The ultimate goal of this project is to complete a film which is both creative, original and of quality.

It is proposed to enter She Moved Through The Fair into film festivals, both in the UK (for example, London or Edinburgh) and abroad (Cannes, Sundance, etc). Currently research is being undertaken to assess the most appropriate festivals.

One possible and a favourable scenario would be that a distributor purchases the film rights to secure a wider release. There is also the option for the rights for the film as a concept to be bought. Both of these scenarios offer the possibility that the film may make a return, and could lead to further development of the project. It is our intention to make the film available digitally via our website for purchase, for streaming and download.

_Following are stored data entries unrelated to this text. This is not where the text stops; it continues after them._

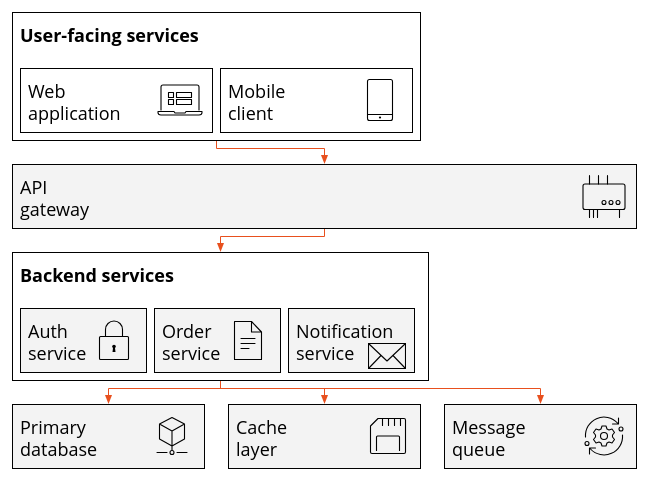
<!DOCTYPE html>
<html lang="en">
<head>
<meta charset="utf-8">
<title>Service architecture</title>
<style>
:root {
  --ink: #000;
  --paper: #fff;
  --shade: #f3f3f3;
  --flow: #e8501e;
}
* { box-sizing: border-box; margin: 0; }
html, body { width: 649px; height: 481px; overflow: hidden; background: var(--paper); }
body { color: var(--ink); font: 18px/22px "Open Sans", "Noto Sans", sans-serif; }
.diagram {
  position: relative;
  width: 649px;
  height: 481px;
  padding: 12px;
  display: flex;
  flex-direction: column;
  align-items: flex-start;
  gap: 23px;
}
.group { height: 129px; padding: 11px 7px 7px; border: 1px solid var(--ink); background: var(--paper); }
.group-users { width: 409px; }
.group-backend { width: 417px; }
.group h2 { height: 44px; font-size: 18px; line-height: 22px; font-weight: 700; }
.row { display: flex; gap: 7px; }
.stores { gap: 23px; }
.node {
  position: relative;
  flex: none;
  width: 193px;
  height: 65px;
  padding: 11px 7px;
  border: 1px solid var(--ink);
  background: var(--shade);
  white-space: nowrap;
}
.client { background: var(--paper); }
.service { width: 127px; }
.gateway { width: 625px; }
.icon {
  position: absolute;
  top: 7px;
  right: 8px;
  width: 48px;
  height: 48px;
  fill: none;
  stroke: var(--ink);
  stroke-width: 1.1;
  stroke-linejoin: round;
  stroke-linecap: round;
}
.icon .solid { fill: var(--ink); stroke: none; }
/* sits beside the second line, clear of the long first line */
.icon-envelope { top: 34px; width: 38px; height: 26px; }
.flows { position: absolute; left: 0; top: 0; fill: none; stroke: var(--flow); pointer-events: none; }
.flows .arrowhead { fill: var(--flow); stroke: none; }
</style>
</head>
<body>
<main class="diagram">
  <section class="group group-users">
    <h2>User-facing services</h2>
    <div class="row">
      <div class="node client">Web<br>application
        <svg class="icon" viewBox="0 0 48 48" aria-hidden="true">
          <path d="M5 34V11q0-2 2-2H41q2 0 2 2V34"/>
          <path d="M2 35.5H18l1 1.5H29l1-1.5H46v1q0 2.500-3 2.500H5q-3 0-3-2.500z"/>
          <rect x="12.5" y="16.5" width="5" height="5"/>
          <rect x="20.5" y="16.5" width="15" height="5"/>
          <rect x="12.5" y="23.5" width="5" height="5"/>
          <rect x="20.5" y="23.5" width="15" height="5"/>
        </svg>
      </div>
      <div class="node client">Mobile<br>client
        <svg class="icon" viewBox="0 0 48 48" aria-hidden="true">
          <rect x="11.5" y="3.5" width="25" height="41" rx="2"/>
          <path d="M11.5 38.5h25"/>
          <circle class="solid" cx="24" cy="41.5" r="1.1"/>
        </svg>
      </div>
    </div>
  </section>

  <div class="node gateway">API<br>gateway
    <svg class="icon" viewBox="0 0 48 48" aria-hidden="true">
      <rect x="3" y="12" width="42" height="25.5" rx="2"/>
      <path d="M9.5 3.5V12M18.5 3.5V12M27.5 3.5V12M9.5 37.5v8M13.5 37.5v8M17.5 37.5v8M39.5 37.5v8"/>
      <circle cx="24" cy="30.5" r="2"/>
      <circle cx="31" cy="30.5" r="2"/>
      <circle cx="38" cy="30.5" r="2"/>
    </svg>
  </div>

  <section class="group group-backend">
    <h2>Backend services</h2>
    <div class="row">
      <div class="node service">Auth<br>service
        <svg class="icon" viewBox="0 0 48 48" aria-hidden="true">
          <rect x="9.5" y="20.5" width="29" height="23" rx="1"/>
          <path d="M15.5 20V13.5a8.5 8.5 0 0 1 17 0V20"/>
          <circle class="solid" cx="24" cy="30.5" r="1.8"/>
          <path class="solid" d="M23.2 30h1.6l.7 6h-3z"/>
        </svg>
      </div>
      <div class="node service">Order<br>service
        <svg class="icon" viewBox="0 0 48 48" aria-hidden="true">
          <path d="M10.5 5.5h17l10 10.500V43.5h-27zM27.5 5.5V16h10"/>
          <path d="M17 22.5h14M17 27.5h14M17 32.5h8"/>
        </svg>
      </div>
      <div class="node service">Notification<br>service
        <svg class="icon icon-envelope" viewBox="0 0 38 26" aria-hidden="true">
          <rect x="0.5" y="0.5" width="37" height="25"/>
          <path d="M.5.5 19 18 37.500.5M.5 25.500 13 12.500M37.500 25.500 25 12.500"/>
        </svg>
      </div>
    </div>
  </section>

  <div class="row stores">
    <div class="node">Primary<br>database
      <svg class="icon" viewBox="0 0 48 48" aria-hidden="true">
        <path d="M24 5.5 36.5 12V27L24 34 11.5 27V12zM11.5 12 24 19l12.5-7M24 19V38"/>
        <circle cx="24" cy="40.5" r="2"/>
        <path d="M9 40.5h10M29 40.5h10"/>
      </svg>
    </div>
    <div class="node">Cache<br>layer
      <svg class="icon" viewBox="0 0 48 48" aria-hidden="true">
        <path d="M14 6.5H40q1.5 0 1.5 1.500V40q0 1.500-1.500 1.500H8q-1.500 0-1.500-1.500V14z"/>
        <path d="M18.5 6.5v7M24.5 6.5v7M30.5 6.5v7M36.5 6.5v7"/>
        <path d="M12.5 38.5V25q0-1 1-1h21q1 0 1 1v13.5"/>
      </svg>
    </div>
    <div class="node">Message<br>queue
      <svg class="icon" viewBox="0 0 48 48" aria-hidden="true">
        <path d="M22 14h4l1 3 2 1 3-1 2.500 3.500-2 2.500v2l2 2.500L32 31l-3-1-2 1-1 3h-4l-1-3-2-1-3 1-2.500-3.500 2-2.500v-2l-2-2.500L16 17l3 1 2-1z"/>
        <circle cx="24" cy="24" r="3.5"/>
        <path d="M5.5 25A18.5 18.5 0 0 1 37.5 11M38.500 6v6h-6"/>
        <path d="M42.5 23A18.5 18.5 0 0 1 10.5 37M9.500 42v-6h6"/>
        <circle cx="41" cy="17" r="2"/>
        <circle cx="7" cy="31.5" r="2"/>
      </svg>
    </div>
  </div>

  <svg class="flows" width="649" height="481" viewBox="0 0 649 481" aria-hidden="true">
    <defs><path id="arrowhead" d="M-3.5-9h7L0 0z"/></defs>
    <path d="M216.5 141v7.500h108V157"/>
    <path d="M324.5 229v7.500h-104V245"/>
    <path d="M220.5 381v7.500M108.5 397v-8.500h432V397M324.5 388.500V397"/>
    <g class="arrowhead">
      <use href="#arrowhead" x="324.5" y="164"/>
      <use href="#arrowhead" x="220.5" y="252"/>
      <use href="#arrowhead" x="108.5" y="404"/>
      <use href="#arrowhead" x="324.5" y="404"/>
      <use href="#arrowhead" x="540.5" y="404"/>
    </g>
  </svg>
</main>
</body>
</html>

I would not want to suggest a return is guaranteed, which would be wrong. I would, however, wish to confirm that there is always an opportunity that a return may be achieved for sponsors, as a recognition of their contribution.

All of the cast and crew involved in this production have experience in media and the creative arts, and are passionate about creating an original and thought-provoking piece of independent cinema. This will be both a demanding and exciting process, proving that it does not require a significant budget and large studios supported by complex infrastructure to make a compelling film.

Independent cinema is more significant than ever, as technological advances have allowed filmmakers to work outside the traditional studio model. Below are just three examples of acclaimed directors whose first feature films were made on micro-budgets even before the transition to shooting in digital format; their innovation and initiative is an inspiration to us and filmmakers everywhere.

CASE STUDIES

KEVIN SMITH

Multitalented filmmaker Kevin Smith is famous for directing cult classics including Clerks, Chasing Amy and Dogma, as well as inventing the characters Jay and Silent Bob. When he was 23 years old, Smith filmed Clerks at the store where he worked, shooting outside of its opening hours, on a budget of $27,575. He used several friends and family as extras to pad out the cast. Debuting at the 1994 Sundance Film Festival, it joint-won the Filmmakers Trophy, as well as winning two awards at Cannes. After the film was taken up by Miramax Pictures, it went on to gross $3 million in the USA, launching Smith’s career. Regularly appearing on numerous lists of great films, Clerks was named the 4th greatest independent film of all time in 2006 by the famous Empire magazine.

Photo Credit: Luigi Novi

David_lynch_grayscale

DAVID LYNCH

Oscar-nominated director David Lynch is world-famous for films such as The Elephant Man, Dune and Blue Velvet, and TV shows like Twin Peaks. He made his first film, the infamous Eraserhead, on a budget of around $10,000. Production suffered from money shortages and issues with the AFI – whose campus he was using as a location – but Lynch refused to give up, spending years on the project and filming whenever he had enough money. Initially reception was lukewarm; however, after several extensive runs as a ‘midnight movie’ in select cinemas, it soon became a cult hit. In 2004, Eraserhead was preserved in the US Library of Congress as a “culturally, historically or aesthetically significant” film.

399px-Rodriguez,_Robert_(2007)

ROBERT RODRIGUEZ

Director, producer, writer and composer Robert Rodriguez is best known for films such as Sin City, the Spy Kids franchise (including composing the soundtracks and editing the films) and Once Upon A Time In Mexico. He shot his first feature-length movie El Mariachi on a budget of just $7000, aged 23 at the time. Rodriguez was famously cost-efficient, improvising much technical equipment (such as a wheelchair for a dolly!) and using a single camera. To save money he kept in bloopers and rarely shot multiple takes. Despite being a Spanish language film with an amateur cast, Columbia Pictures bought the American distribution rights, starting Rodriguez’s Hollywood career. In 2011 El Mariachi was also added to the Library of Congress due to its significance as a landmark in independent filmmaking.